What is needed | What is the number of lines in the data holding the word "first"? Give that number by itself.

Information given |

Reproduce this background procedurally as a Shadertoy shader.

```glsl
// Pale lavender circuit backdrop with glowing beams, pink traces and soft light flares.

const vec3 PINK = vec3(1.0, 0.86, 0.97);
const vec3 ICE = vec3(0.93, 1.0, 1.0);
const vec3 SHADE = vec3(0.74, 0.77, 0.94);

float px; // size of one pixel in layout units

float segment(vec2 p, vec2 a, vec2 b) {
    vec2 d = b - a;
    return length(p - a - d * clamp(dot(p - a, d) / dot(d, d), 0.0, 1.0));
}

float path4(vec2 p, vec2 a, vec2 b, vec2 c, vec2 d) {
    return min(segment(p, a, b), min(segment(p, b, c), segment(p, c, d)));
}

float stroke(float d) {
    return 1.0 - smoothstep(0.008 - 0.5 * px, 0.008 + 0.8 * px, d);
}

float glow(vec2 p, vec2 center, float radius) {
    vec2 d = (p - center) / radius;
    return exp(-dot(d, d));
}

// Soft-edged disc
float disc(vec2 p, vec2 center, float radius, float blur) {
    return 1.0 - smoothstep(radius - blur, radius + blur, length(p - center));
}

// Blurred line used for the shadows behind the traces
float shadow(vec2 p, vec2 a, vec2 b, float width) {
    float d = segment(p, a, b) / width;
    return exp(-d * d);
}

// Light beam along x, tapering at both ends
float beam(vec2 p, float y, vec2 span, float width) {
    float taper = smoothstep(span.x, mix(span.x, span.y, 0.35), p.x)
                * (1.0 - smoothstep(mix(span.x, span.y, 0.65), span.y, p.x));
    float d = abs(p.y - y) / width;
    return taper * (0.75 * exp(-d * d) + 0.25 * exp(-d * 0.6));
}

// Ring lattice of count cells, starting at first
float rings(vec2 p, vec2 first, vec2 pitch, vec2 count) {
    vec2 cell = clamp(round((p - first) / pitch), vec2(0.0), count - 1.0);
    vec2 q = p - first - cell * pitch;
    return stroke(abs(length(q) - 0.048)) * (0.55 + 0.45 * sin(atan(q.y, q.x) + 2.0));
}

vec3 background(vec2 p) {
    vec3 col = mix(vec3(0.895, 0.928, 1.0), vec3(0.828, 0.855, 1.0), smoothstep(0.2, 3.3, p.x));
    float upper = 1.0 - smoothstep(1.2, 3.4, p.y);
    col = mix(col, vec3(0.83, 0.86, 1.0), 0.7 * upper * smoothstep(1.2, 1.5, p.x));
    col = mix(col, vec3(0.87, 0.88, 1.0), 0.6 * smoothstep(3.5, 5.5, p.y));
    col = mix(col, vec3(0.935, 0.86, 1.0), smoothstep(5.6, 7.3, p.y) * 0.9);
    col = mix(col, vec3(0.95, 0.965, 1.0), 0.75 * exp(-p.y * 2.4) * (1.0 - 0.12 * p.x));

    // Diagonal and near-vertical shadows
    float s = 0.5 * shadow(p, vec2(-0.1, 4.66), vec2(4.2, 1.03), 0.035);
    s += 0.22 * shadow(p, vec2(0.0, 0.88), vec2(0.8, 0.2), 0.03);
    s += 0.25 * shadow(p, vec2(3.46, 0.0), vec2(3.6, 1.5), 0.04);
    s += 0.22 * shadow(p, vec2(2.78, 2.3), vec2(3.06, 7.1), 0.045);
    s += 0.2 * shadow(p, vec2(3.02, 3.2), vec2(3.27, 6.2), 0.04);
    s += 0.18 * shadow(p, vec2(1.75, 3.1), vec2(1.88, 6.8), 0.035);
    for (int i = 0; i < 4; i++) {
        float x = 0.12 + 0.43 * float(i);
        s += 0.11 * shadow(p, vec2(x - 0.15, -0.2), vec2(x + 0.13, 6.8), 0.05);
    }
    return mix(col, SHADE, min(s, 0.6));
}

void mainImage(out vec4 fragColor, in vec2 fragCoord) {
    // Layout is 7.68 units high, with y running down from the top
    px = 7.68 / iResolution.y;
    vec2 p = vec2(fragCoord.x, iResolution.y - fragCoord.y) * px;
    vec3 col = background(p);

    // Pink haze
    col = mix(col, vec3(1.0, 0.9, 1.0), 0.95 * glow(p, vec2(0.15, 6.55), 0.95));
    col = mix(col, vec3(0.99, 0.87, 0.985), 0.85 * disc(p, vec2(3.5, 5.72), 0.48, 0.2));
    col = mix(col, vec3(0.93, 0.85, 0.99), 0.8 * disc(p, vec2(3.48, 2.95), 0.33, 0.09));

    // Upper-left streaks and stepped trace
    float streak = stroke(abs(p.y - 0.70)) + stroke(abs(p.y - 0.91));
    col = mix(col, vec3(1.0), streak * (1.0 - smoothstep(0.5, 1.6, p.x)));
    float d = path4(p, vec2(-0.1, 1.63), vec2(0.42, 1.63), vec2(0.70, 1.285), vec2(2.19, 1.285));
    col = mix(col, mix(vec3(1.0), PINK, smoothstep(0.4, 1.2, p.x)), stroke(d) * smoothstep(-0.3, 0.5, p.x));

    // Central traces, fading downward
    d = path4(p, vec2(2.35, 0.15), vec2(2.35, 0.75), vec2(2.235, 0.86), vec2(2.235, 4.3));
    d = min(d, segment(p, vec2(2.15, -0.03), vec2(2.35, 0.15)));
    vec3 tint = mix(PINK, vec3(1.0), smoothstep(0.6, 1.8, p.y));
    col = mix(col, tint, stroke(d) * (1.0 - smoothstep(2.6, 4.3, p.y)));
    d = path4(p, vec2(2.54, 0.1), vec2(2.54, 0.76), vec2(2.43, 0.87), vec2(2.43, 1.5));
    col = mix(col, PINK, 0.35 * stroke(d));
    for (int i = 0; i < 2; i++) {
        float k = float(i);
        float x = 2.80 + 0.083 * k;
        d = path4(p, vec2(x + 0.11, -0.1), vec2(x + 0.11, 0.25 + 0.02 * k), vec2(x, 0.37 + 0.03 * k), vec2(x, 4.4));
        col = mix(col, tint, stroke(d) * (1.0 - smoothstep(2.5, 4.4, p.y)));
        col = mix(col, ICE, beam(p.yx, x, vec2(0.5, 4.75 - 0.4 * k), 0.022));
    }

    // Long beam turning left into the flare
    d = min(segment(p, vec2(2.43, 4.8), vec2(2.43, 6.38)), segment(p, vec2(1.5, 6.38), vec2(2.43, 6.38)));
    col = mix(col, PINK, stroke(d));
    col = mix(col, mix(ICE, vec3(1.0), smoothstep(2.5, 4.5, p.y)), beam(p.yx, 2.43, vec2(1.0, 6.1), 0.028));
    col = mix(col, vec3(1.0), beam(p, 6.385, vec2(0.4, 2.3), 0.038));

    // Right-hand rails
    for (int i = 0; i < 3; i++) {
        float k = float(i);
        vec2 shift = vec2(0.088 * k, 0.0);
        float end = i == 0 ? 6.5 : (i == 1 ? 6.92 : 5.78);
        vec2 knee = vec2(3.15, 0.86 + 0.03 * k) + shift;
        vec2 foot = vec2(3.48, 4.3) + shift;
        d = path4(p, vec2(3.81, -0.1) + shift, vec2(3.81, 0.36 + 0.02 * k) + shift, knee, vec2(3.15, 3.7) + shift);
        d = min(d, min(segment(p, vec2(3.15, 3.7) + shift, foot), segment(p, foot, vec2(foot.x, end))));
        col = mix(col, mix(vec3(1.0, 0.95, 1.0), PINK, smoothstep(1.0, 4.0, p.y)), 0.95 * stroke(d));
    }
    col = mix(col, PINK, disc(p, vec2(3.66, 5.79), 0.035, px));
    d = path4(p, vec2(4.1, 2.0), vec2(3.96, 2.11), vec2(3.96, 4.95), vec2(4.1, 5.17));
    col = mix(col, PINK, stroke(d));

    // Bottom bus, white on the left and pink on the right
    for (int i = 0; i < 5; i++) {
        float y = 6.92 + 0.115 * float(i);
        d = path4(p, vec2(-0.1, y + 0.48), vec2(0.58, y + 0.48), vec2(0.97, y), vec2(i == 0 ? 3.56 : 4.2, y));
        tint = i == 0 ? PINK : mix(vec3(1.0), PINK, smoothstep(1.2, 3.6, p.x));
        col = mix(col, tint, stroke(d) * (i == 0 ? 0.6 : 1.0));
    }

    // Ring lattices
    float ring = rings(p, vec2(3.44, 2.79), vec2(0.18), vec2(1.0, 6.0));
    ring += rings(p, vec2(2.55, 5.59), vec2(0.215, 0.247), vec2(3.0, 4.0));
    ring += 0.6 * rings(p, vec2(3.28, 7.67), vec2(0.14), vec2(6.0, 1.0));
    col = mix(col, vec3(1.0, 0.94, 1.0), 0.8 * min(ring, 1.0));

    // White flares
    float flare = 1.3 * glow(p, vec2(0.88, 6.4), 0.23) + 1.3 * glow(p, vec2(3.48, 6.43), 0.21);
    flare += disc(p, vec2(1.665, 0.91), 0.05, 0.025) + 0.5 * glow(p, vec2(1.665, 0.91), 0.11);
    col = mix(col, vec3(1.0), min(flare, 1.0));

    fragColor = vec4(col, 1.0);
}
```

Answer to the exercise | 4